Another room where was no roof and was 2 small round disks on the ground, was used to view the stars. The 2 disks had a small amount of water in them.
We visited the sacred rock (broken recently by a film crew). In this building there were 2 other rocks as you stood back, you could see they were somewhow shapped like the mountains behind them (one was Huana Picchu).
Then to Intimachay. There was a small cave you make your way through. The Incas believed it was symbollic of being in utero. I snapped a quick picture of Jan's rebirth upon exiting. The back wall got light for 10 dayss before and after the winter solstice. Next we saw The Temple of the Condor. There was a rock shaped like a condor, including its wide wing span.
We traveled tot he Royal Secor or house of the Inca. He had a living room, kitchen, bedroon, and the only personal bathroom in the city. There were 2 small stones in the kitchen area that were heavily debated. Our guide felt sure the Inca kneeled at the smaller stone and ceremonial applied Chicha to his head, a drink made from fermented maize.
Next we saw the founatain area (16 in all). Some were still running. Amazing. The fountains were fed from under the ruins in an elaborate system. We planned and engineered. They systems were underground to prevent algae growth. The terraces were built to drain as well and prevent collapse. They were layered gravel, clay and then dirt. This system also filter the water. The first fountain, and freshest water, was at the house of the Inca.
The Palace of the Princesses was nearby. The Inca would choose a wife from the virgins. Adjacent to the building was a 2 story building. Not time fror Intipunku, The Sun gate. At this point, I had a small regret of not having done the trail. I vow to gain redemption tomorrow at Huana Picchu.
We all met for a water (well, Mick had a cusquena) at the exit. I had chica morado. It is refreshing, just as claimed. We agreed to head down for the day. We picked a spot near the railroad tracks in Aguas Calientes for a celebratory lunch. We all drank to MP and Pacha mama. Our guide told us of the Inca tradition to cheers and give a small drop to Pacha mama. We talked about the great day as a band began to play Peruvian music. A woman started dancing down the way and our guide bet me she was American. I said sure thing on the bet. He asked and she was an Aussie.
The singer came to our table and both our guide and Mick had small role in singing the song.
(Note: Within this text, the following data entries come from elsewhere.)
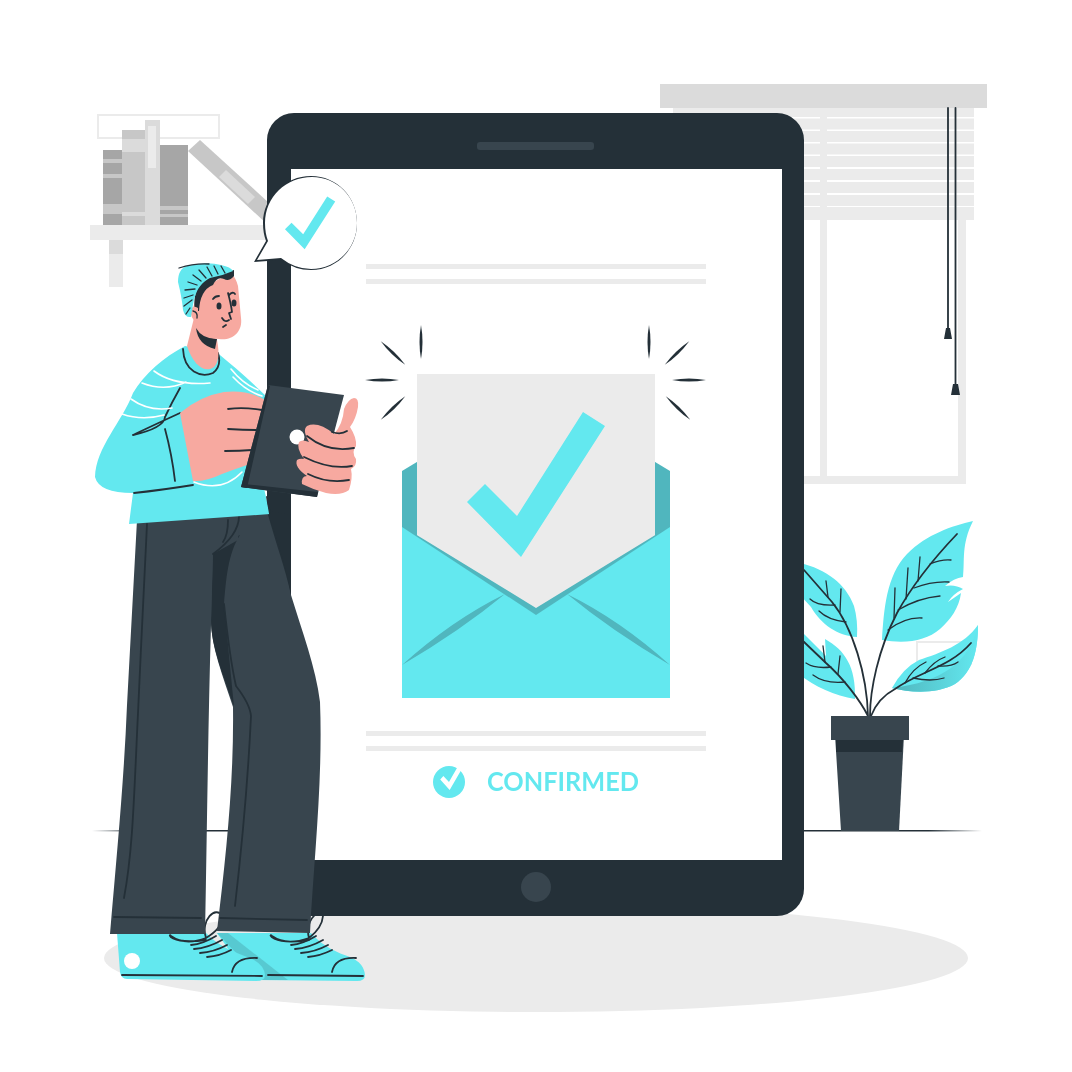
<!DOCTYPE html>
<html lang="en">
<head>
<meta charset="utf-8">
<title>Confirmed</title>
<style>
:root {
  --aqua: #63e8ef;
  --aqua-deep: #50b6be;
  --ink: #243038;
  --slate: #38454e;
  --skin: #f7a9a0;
  --mist: #ebebeb;
  --silver: #dbdbdb;
  --grey: #c7c7c7;
  --stone: #a6a6a6;
  --paper: #fff;
}
html, body { margin: 0; background: var(--paper); overflow: hidden; }
svg { display: block; width: 1072px; height: 1072px; }
.aqua { fill: var(--aqua); }
.aqua-deep { fill: var(--aqua-deep); }
.ink { fill: var(--ink); }
.slate { fill: var(--slate); }
.skin { fill: var(--skin); }
.mist { fill: var(--mist); }
.silver { fill: var(--silver); }
.grey { fill: var(--grey); }
.stone { fill: var(--stone); }
.paper { fill: var(--paper); }
.line { fill: none; stroke: var(--ink); stroke-width: 1.8; stroke-linecap: round; stroke-linejoin: round; }
.thin { stroke-width: 1.3; }
.chalk { fill: none; stroke: var(--paper); stroke-width: 1.6; stroke-linecap: round; }
.frame { fill: none; stroke: var(--mist); stroke-width: 2; }
.label { font: 700 26px Lato, "Open Sans", sans-serif; fill: var(--aqua); }
</style>
</head>
<body>
<svg viewBox="0 0 1072 1072" role="img" aria-label="Man with a tablet beside a large tablet showing a confirmed message">
  <defs>
    <polygon id="tick" points="467,502 485,484 517,516 583,412 605,426 521,557"/>
    <path id="slat" d="M673 0h301v11h-301z"/>
    <path id="ray" d="M0-17Q3 0 0 17Q-3 0 0-17z"/>
    <linearGradient id="floor-fade">
      <stop offset="0" stop-color="#243038" stop-opacity="0"/>
      <stop offset=".06" stop-color="#243038"/>
      <stop offset=".94" stop-color="#243038"/>
      <stop offset="1" stop-color="#243038" stop-opacity="0"/>
    </linearGradient>
    <linearGradient id="leaf-shade" x2="1">
      <stop offset="0" stop-color="#50b6be"/>
      <stop offset="1" stop-color="#63e8ef"/>
    </linearGradient>
  </defs>

  <rect class="paper" width="1072" height="1072"/>

  <g id="shelf">
    <path class="frame" d="M98 115h121v23H98z"/>
    <rect class="stone" x="103" y="150" width="20" height="75"/>
    <path class="grey" d="M103 159h20v4h-20zM103 174h20v4h-20zM103 204h20v10h-20z"/>
    <rect class="grey" x="122" y="130" width="23" height="95"/>
    <path class="silver" d="M122 139h23v13h-23zM122 212h23v4h-23z"/>
    <rect class="grey" x="145" y="120" width="15" height="105"/>
    <rect class="silver" x="145" y="120" width="15" height="105"/>
    <rect class="mist" x="148" y="126" width="8" height="42"/>
    <rect class="stone" x="160" y="145" width="28" height="80"/>
    <path class="grey" d="M160 206h28v4h-28zM160 214h28v3h-28z"/>
    <polygon class="grey" points="188,151 200,140 280,213 268,225"/>
    <polygon class="silver" points="219,177 226,170 255,197 248,204"/>
    <rect class="mist" x="90" y="225" width="182" height="15"/>
    <rect class="silver" x="109" y="240" width="14" height="15"/>
    <rect class="mist" x="109" y="254" width="14" height="33"/>
  </g>

  <g id="window">
    <path class="mist" fill-rule="evenodd" d="M700 110h266v374H700zM827 218v258h131V218zM710 218v258h110V218z"/>
    <rect class="paper" x="673" y="108" width="301" height="112"/>
    <g class="mist">
      <use href="#slat" y="106"/><use href="#slat" y="118.500"/><use href="#slat" y="131"/>
      <use href="#slat" y="143.500"/><use href="#slat" y="156"/><use href="#slat" y="169"/>
      <use href="#slat" y="182"/><use href="#slat" y="195"/>
      <rect x="673" y="207" width="301" height="13"/>
      <rect x="820" y="108" width="7" height="112"/>
    </g>
    <rect class="silver" x="660" y="84" width="327" height="24"/>
    <path class="line" d="M948 108v222M955.500 108v278"/>
    <path class="ink" d="M946 328h4l2 11h-8zM953 384h5l2 11h-9z"/>
  </g>

  <rect x="92" y="830" width="890" height="1.5" fill="url(#floor-fade)"/>
  <ellipse class="mist" cx="536" cy="958" rx="432" ry="54"/>

  <g id="plant">
    <path class="frame" d="M917 642h54v22h-54z"/>
    <path class="aqua" d="M973 521C952 526 927 534 907 554C886 576 884 610 882 640C906 644 926 641 940 629C951 619 959 608 961 593L948 602Q953 594 963 589Q955 584 945 586Q954 578 963 577C965 560 961 545 973 521z"/>
    <path class="aqua" d="M800 563C826 569 846 584 854 606Q858 620 857 637C837 636 821 624 811 607L800 595z"/>
    <path class="aqua" d="M800 630L826 656L825 639C845 650 856 667 855 699C835 696 814 686 800 675z"/>
    <path class="aqua" d="M978 625C964 645 940 653 919 660Q903 668 892 688C911 693 937 694 955 684C973 672 978 650 978 625z"/>
    <path fill="url(#leaf-shade)" d="M978 625C970 662 942 682 892 688C911 693 937 694 955 684C973 672 978 650 978 625z"/>
    <path class="line" d="M870 716C870 690 878 650 897 613Q918 575 957 534M868 716C867 675 853 628 832 602Q818 586 804 570M868 716C860 700 843 678 826 663L803 641M871 716Q878 698 895 689C920 671 949 668 971 643"/>
    <path class="line thin" d="M894 618l1-30M906 599l2-31M918 581l2-24M888 630q17-13 34-12M898 610q20-12 42-14M914 588q18-7 35-6M930 564q12-5 21-4M840 612l1-23M828 597l-2-16M846 622q-18-2-27-11M835 605q-18 1-25-6M838 674l2-18M825 662l-2-16M845 682q-20 2-32-7M831 667q-16 2-25-4M905 683q8-15 21-21M925 673q9-12 20-16M913 678q18 4 31 0M938 666q13 1 20-4"/>
    <polygon class="slate" points="835,735 904,735 899,831 841,831"/>
    <polygon class="ink" points="836,740 903,740 902,752 836,752"/>
    <rect class="slate" x="831" y="716" width="78" height="24"/>
  </g>

  <g id="tablet">
    <rect class="ink" x="267" y="113" width="537" height="803" rx="27"/>
    <rect class="paper" x="291" y="169" width="491" height="691"/>
    <rect class="slate" x="477" y="142" width="117" height="8" rx="3"/>
    <circle class="slate" cx="536" cy="887" r="15"/>
    <path class="mist" d="M366 264h340v5H366zM366 279h340v5H366zM366 731h340v5H366zM366 746h340v5H366z"/>
  </g>

  <g id="envelope">
    <polygon class="aqua-deep" points="402,471 536,390 670,471 670,640 402,640"/>
    <path class="mist" d="M417 374h238v175L536 619L417 549z"/>
    <polygon class="aqua-deep" points="402,526 536,608 670,526 670,640 402,640"/>
    <polygon class="aqua" points="402,527 536,615 670,527 670,698 402,698"/>
    <path class="aqua-deep" d="M402 665Q452 620 505 594Q460 631 402 665zM670 665Q620 620 567 594Q612 631 670 665z"/>
    <use href="#tick" class="aqua"/>
    <g id="rays" class="ink">
      <use href="#ray" transform="translate(421 342)"/>
      <use href="#ray" transform="translate(393 353) rotate(-46)"/>
      <use href="#ray" transform="translate(382 380) rotate(90)"/>
      <use href="#ray" transform="translate(393 408) rotate(46)"/>
      <use href="#ray" transform="translate(649 342)"/>
      <use href="#ray" transform="translate(677 353) rotate(46)"/>
      <use href="#ray" transform="translate(689 380) rotate(90)"/>
      <use href="#ray" transform="translate(678 408) rotate(-46)"/>
    </g>
  </g>

  <g id="status">
    <circle class="aqua" cx="449" cy="782" r="16"/>
    <use href="#tick" class="paper" transform="translate(358.500 681.500) scale(.175 .195)"/>
    <text class="label" x="487" y="791" textLength="152" lengthAdjust="spacingAndGlyphs">CONFIRMED</text>
  </g>

  <g id="speech-bubble">
    <path class="ink" d="M311 176C285 176 263 197 263 223Q263 233 266 241L254 262L281 260Q295 270 311 270C337 270 357 249 357 223S337 176 311 176z"/>
    <path class="paper" d="M312 177C286 177 265 197 265 223Q265 233 268 241L257 260L281 258Q295 269 311 269C336 269 357 249 357 223S337 177 312 177z"/>
    <use href="#tick" class="aqua" transform="translate(115 46.500) scale(.364)"/>
  </g>

  <g id="man">
    <g id="shoes">
      <path class="aqua" d="M217 933h94C322 946 338 953 350 957Q364 963 365 975Q365 981 357 981L250 980z"/>
      <polygon class="aqua-deep" opacity=".6" points="217,933 228,933 288,980 262,980"/>
      <path class="aqua" d="M117 933H206C218 946 236 953 250 958Q264 964 265 975Q265 981 256 981L127 979Q121 979 120 972z"/>
      <circle class="paper" cx="132" cy="961" r="8"/>
      <path class="line" d="M122 975L262 976M268 975L363 976M232 972Q235 957 257 958M332 972Q335 957 356 958"/>
      <path class="line" stroke-width="3" d="M191 945Q203 944 216 936M194 949Q208 948 222 940M200 953Q214 952 227 945M207 957Q220 956 231 950M291 945Q303 944 316 936M295 949Q309 948 323 940M301 953Q315 952 328 945M308 957Q320 956 332 950"/>
      <path class="line" d="M206 940C168 945 168 932 171 936Q185 946 206 938C200 920 216 905 222 916Q223 928 206 938M309 940C270 946 268 932 272 936Q286 946 309 938C305 924 316 907 323 916Q322 928 309 938"/>
    </g>

    <g id="trousers">
      <path class="slate" d="M210 515L267 511C275 541 285 567 291 595C302 631 316 668 320 702C323 780 314 858 310 933L217 931C226 856 234 782 233 707C223 676 211 647 211 620z"/>
      <path class="ink" d="M213 548L240 535C228 553 226 580 224 604L234 707C224 676 211 647 211 620z"/>
      <path class="slate" d="M137 520L240 514L238 540L213 554L211 625C208 730 207 830 205 934L110 934C117 852 124 780 127 705z"/>
      <path class="line" d="M147 524C143 600 141 650 138 713C134 795 133 850 124 898M114 917L201 918M220 918L307 920M224 604Q230 660 236 686Q250 704 251 716C248 780 242 845 235 906M239 516Q239 535 213 554M228 520Q228 535 223 542"/>
      <path class="ink" d="M267 511C278 540 287 570 291 595L291 515z"/>
    </g>

    <g id="sweater">
      <path class="aqua" d="M185 346C164 357 144 374 133 393C122 422 96 447 95 477Q99 493 133 493L129 524L270 514L262 480L270 400C256 386 234 366 216 352z"/>
      <path class="line" d="M183 349C184 372 201 378 213 373Q222 366 218 353M180 388Q172 402 165 417Q164 428 133 435M180 413Q154 425 135 434M165 429Q172 455 175 481M193 485Q162 490 134 493M267 497L270 514"/>
      <path class="chalk" d="M154 371Q174 386 210 383M142 383Q165 392 186 382M131 399Q149 412 172 408M122 414Q142 421 164 415M231 369Q243 384 258 390M233 377Q246 391 262 396M194 482Q222 493 242 472"/>
    </g>

    <g id="head">
      <path class="skin" d="M194 318L187 346C193 365 205 374 214 367Q221 360 217 340z"/>
      <path class="ink" d="M196 328Q198 345 215 349L217 339Q202 339 196 328z"/>
      <path class="skin" d="M198 290L231 273Q236 278 238 286L241 318C243 332 232 341 219 339C202 338 194 327 192 312z"/>
      <path class="ink" d="M195 311C193 297 196 284 209 277L234 270L234 276Q229 282 224 279Q217 276 213 285Q200 290 199 311z"/>
      <path class="skin" d="M198 308Q190 304 191 314Q192 321 198 321z"/>
      <path class="aqua" d="M178 282C178 273 181 268 187 266Q207 261 221 265Q231 267 233 271Q222 276 210 278C195 286 194 299 191 317Q185 318 183 310Q182 298 178 282z"/>
      <path class="line thin" d="M179 268Q195 263 209 264M186 314l4-6M184 306l8-6M184 298l9-3M185 290l10-1M188 282l9 3M193 275l8 6M199 270l7 8M207 267l5 9M214 266l4 8M221 266l4 7M193 311q5 1 4 7"/>
      <path class="line" d="M228 293Q231 304 232 312L229 313L231 319M222 318Q225 323 229 320M226 325l-3 2"/>
      <path class="line" stroke-width="3" d="M213 299Q215 296 219 296M229 295Q233 291 235 294"/>
      <ellipse class="ink" cx="219" cy="306" rx="2.500" ry="3.500"/>
      <ellipse class="ink" cx="234" cy="303" rx="2.500" ry="3.500"/>
    </g>

    <g id="hands-and-tablet">
      <path class="skin" d="M180 413Q200 396 224 392Q249 389 268 402L256 462Q235 469 222 474Q205 482 193 481z"/>
      <path class="line" d="M228 409Q244 407 262 410M228 429Q244 430 257 430M225 451Q240 451 252 450"/>
      <polygon class="slate" points="268,385 344,395 317,497 241,487"/>
      <path class="ink" d="M268 385L270 386L247 488L241 487z"/>
      <path class="ink" d="M241 487L317 497L318 492L244 484z"/>
      <circle class="paper" cx="297" cy="437" r="7.500"/>
      <path class="skin" d="M334 434Q343 424 344 409Q348 399 354 398Q359 398 358 407Q356 419 350 427Q357 438 356 446Q351 452 356 459Q357 466 351 469Q353 478 349 490Q341 496 326 493Q314 490 302 484Q301 476 307 476Q294 467 297 460Q300 458 304 459Q296 448 299 442Q302 439 309 442Q302 430 307 426Q318 421 334 434z"/>
      <path class="line" d="M307 436Q328 453 354 448M304 457Q330 470 352 466M308 474Q328 484 349 480M332 432Q341 435 347 431"/>
    </g>
  </g>
</svg>
</body>
</html>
Mic and Jan danced. How great. A definite highlight as the couple from Maryland put on a show. Their young son acted embarrassed and we assured him he would over it.
We all went back tot he Inti for a nap. We trudged up the hill after a long day. How could I nap after all of that. I checked emails and whittled mine 90+ down to 8. Jody and I decided to try out the hot baths. We made the 20 minute walk up to the baths. The sun was almost down and it was between 5 and 6pm. The weather was chilly. Coat, no coat, coat, no coat. I had trouble the entire trip. We were unimpressed by the baths. I went in just to say that I had been there and done that. I realized the girl next to me had a bar of soap after a few minutes under the hot water spouting from the wall. I looked closer and here mother had soap and head and shoulders was on the wall. Too much. I laughed and it was time for me to go. We grabbed supper and then headed to bed. I would have a big day ahead of me.